**Your goal**: Read the data line by line and say how many lines contain the string "circle", giving the number alone.

**Records for the task**:

*** Begin section ***

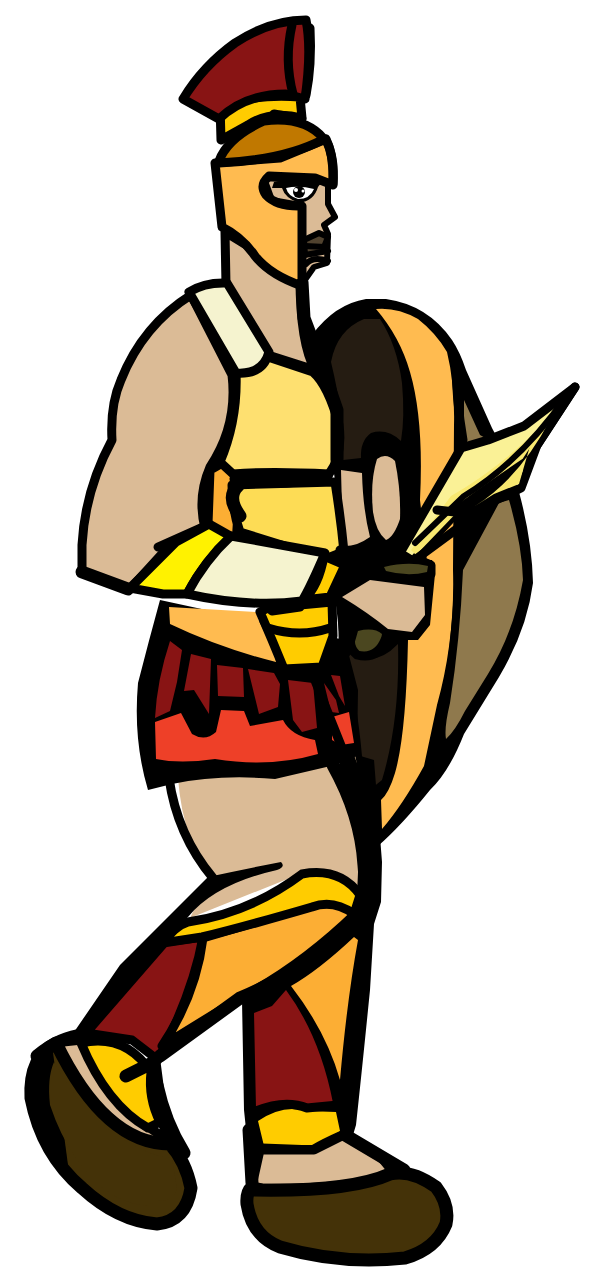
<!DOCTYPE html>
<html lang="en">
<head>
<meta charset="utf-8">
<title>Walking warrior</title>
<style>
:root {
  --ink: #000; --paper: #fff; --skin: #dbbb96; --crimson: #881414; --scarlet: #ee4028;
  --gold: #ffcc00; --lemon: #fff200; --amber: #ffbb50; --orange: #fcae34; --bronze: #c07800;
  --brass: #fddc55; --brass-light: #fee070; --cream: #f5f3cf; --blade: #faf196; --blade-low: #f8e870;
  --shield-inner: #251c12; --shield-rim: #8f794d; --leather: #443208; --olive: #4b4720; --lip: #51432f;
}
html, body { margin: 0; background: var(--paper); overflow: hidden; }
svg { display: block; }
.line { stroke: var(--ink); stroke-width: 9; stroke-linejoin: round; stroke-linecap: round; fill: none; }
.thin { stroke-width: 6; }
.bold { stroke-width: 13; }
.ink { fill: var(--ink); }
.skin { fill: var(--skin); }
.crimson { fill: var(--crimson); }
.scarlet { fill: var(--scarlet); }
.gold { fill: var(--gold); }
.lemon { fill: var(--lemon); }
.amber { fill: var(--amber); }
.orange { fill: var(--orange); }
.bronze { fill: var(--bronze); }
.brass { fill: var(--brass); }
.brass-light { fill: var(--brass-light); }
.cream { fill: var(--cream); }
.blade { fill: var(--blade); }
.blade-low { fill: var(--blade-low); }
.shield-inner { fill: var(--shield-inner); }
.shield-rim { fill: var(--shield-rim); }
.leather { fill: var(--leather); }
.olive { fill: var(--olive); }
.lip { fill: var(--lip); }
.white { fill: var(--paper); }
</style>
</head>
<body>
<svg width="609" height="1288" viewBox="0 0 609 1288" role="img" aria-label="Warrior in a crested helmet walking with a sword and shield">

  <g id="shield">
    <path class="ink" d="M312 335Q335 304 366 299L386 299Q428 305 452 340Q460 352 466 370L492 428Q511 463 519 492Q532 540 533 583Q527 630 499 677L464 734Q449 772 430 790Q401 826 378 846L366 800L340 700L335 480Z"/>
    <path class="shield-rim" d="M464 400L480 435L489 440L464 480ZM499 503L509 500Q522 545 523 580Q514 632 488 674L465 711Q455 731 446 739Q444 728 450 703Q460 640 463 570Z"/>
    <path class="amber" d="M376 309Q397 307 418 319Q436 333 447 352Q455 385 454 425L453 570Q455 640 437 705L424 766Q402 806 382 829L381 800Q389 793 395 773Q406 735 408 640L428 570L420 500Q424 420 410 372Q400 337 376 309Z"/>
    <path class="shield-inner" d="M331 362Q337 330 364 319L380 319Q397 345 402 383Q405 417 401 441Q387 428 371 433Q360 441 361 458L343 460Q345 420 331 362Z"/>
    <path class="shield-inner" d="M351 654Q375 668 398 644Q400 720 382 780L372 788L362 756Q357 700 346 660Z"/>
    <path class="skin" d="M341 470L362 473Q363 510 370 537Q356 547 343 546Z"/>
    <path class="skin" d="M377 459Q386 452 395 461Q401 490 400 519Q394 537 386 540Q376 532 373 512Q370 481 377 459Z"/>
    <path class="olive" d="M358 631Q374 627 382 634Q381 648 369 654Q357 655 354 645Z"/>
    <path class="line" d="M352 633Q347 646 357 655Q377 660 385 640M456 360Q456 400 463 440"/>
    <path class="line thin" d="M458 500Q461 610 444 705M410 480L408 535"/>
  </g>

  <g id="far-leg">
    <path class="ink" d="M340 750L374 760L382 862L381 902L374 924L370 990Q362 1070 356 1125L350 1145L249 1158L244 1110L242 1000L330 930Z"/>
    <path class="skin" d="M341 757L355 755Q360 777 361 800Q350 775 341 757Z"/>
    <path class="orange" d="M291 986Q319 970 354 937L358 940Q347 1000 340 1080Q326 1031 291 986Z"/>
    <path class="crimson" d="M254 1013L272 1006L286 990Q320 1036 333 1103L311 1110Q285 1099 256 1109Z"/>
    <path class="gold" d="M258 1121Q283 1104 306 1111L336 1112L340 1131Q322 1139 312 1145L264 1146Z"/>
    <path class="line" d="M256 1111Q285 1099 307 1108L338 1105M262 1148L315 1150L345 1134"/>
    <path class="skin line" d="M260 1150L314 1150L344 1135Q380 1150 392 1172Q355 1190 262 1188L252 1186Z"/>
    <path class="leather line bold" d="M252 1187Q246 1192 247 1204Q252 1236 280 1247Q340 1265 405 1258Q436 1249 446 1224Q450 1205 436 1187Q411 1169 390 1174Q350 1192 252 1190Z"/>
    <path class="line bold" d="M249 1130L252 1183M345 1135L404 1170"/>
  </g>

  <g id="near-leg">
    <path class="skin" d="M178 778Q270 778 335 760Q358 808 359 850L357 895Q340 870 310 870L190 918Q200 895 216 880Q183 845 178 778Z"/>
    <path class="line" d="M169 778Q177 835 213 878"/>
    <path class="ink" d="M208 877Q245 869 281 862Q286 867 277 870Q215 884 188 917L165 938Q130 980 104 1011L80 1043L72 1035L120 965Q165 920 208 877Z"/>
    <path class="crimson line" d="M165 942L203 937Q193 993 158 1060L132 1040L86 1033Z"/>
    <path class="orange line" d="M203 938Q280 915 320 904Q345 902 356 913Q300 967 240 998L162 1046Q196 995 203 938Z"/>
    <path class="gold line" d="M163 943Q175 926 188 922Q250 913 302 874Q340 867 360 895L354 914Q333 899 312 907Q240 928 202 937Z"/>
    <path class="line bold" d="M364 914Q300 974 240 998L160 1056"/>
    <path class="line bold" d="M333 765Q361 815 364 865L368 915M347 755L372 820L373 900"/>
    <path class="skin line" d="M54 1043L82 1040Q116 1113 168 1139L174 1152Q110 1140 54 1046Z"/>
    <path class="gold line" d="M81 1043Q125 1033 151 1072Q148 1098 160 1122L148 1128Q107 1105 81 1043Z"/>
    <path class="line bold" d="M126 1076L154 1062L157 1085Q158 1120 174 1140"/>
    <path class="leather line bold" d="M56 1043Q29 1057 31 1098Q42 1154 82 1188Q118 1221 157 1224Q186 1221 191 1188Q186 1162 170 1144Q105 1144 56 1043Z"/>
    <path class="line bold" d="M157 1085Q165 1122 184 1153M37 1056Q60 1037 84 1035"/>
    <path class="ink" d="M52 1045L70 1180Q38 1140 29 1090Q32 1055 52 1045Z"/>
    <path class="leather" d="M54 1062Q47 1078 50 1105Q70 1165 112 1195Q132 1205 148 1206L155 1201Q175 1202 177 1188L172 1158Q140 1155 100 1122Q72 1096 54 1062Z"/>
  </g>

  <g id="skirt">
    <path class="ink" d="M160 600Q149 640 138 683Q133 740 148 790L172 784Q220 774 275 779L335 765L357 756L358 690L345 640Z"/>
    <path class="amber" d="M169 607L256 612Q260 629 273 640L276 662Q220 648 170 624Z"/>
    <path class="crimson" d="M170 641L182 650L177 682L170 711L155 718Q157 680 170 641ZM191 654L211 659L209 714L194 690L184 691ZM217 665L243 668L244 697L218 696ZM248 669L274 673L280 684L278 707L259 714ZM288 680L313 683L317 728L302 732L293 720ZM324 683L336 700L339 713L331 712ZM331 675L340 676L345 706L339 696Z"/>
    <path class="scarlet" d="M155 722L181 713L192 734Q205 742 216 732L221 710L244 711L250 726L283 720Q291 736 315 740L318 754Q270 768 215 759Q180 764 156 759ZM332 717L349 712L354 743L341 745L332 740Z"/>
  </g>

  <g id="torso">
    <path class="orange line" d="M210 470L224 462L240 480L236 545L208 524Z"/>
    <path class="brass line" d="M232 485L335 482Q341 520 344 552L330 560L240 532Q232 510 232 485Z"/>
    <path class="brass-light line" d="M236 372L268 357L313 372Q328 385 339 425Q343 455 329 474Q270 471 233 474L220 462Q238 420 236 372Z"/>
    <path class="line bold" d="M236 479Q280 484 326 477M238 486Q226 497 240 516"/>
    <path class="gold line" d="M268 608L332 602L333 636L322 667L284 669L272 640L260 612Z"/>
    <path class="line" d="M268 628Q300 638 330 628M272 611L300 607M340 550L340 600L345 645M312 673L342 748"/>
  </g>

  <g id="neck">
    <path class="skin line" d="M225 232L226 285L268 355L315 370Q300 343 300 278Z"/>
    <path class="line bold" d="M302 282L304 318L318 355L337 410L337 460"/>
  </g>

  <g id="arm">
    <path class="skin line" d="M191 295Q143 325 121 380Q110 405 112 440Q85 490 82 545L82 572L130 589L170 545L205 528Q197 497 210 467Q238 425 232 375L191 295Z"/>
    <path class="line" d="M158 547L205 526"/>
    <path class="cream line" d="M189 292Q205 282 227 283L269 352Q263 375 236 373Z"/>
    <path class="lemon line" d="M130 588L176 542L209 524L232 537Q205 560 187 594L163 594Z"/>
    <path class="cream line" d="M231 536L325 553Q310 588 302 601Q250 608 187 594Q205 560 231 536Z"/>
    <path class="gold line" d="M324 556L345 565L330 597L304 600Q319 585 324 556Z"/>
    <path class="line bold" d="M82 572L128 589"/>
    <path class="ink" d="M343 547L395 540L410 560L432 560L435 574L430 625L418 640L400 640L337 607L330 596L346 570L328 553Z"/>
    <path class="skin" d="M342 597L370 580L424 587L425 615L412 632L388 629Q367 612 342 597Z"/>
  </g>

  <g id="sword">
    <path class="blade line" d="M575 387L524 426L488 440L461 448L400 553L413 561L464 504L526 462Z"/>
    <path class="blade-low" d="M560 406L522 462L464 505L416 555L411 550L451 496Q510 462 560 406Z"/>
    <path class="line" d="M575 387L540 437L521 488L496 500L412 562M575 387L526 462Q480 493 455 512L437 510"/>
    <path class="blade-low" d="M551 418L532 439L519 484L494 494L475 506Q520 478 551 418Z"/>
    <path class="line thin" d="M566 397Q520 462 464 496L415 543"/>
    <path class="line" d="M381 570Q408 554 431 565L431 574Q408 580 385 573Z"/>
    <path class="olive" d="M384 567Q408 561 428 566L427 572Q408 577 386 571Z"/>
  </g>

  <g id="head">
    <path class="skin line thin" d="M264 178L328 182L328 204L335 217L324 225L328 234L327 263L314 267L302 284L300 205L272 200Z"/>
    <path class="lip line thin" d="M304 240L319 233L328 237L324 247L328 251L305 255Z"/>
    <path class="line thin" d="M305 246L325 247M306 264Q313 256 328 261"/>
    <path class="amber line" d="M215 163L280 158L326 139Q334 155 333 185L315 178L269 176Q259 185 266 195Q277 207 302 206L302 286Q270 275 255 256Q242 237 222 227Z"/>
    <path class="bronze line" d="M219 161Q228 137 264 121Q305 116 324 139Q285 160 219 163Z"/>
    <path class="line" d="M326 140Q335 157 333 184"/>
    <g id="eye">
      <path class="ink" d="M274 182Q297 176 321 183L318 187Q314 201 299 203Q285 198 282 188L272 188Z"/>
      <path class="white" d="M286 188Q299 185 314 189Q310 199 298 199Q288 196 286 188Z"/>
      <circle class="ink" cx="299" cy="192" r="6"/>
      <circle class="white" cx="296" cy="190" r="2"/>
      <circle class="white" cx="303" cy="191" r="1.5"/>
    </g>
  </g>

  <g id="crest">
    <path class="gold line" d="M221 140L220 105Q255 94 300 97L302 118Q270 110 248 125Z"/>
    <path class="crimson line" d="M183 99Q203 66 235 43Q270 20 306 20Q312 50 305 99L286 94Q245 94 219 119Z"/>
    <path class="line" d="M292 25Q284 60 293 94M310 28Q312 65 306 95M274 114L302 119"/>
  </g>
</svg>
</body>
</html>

*** End section ***

**Response to the exercise**: 3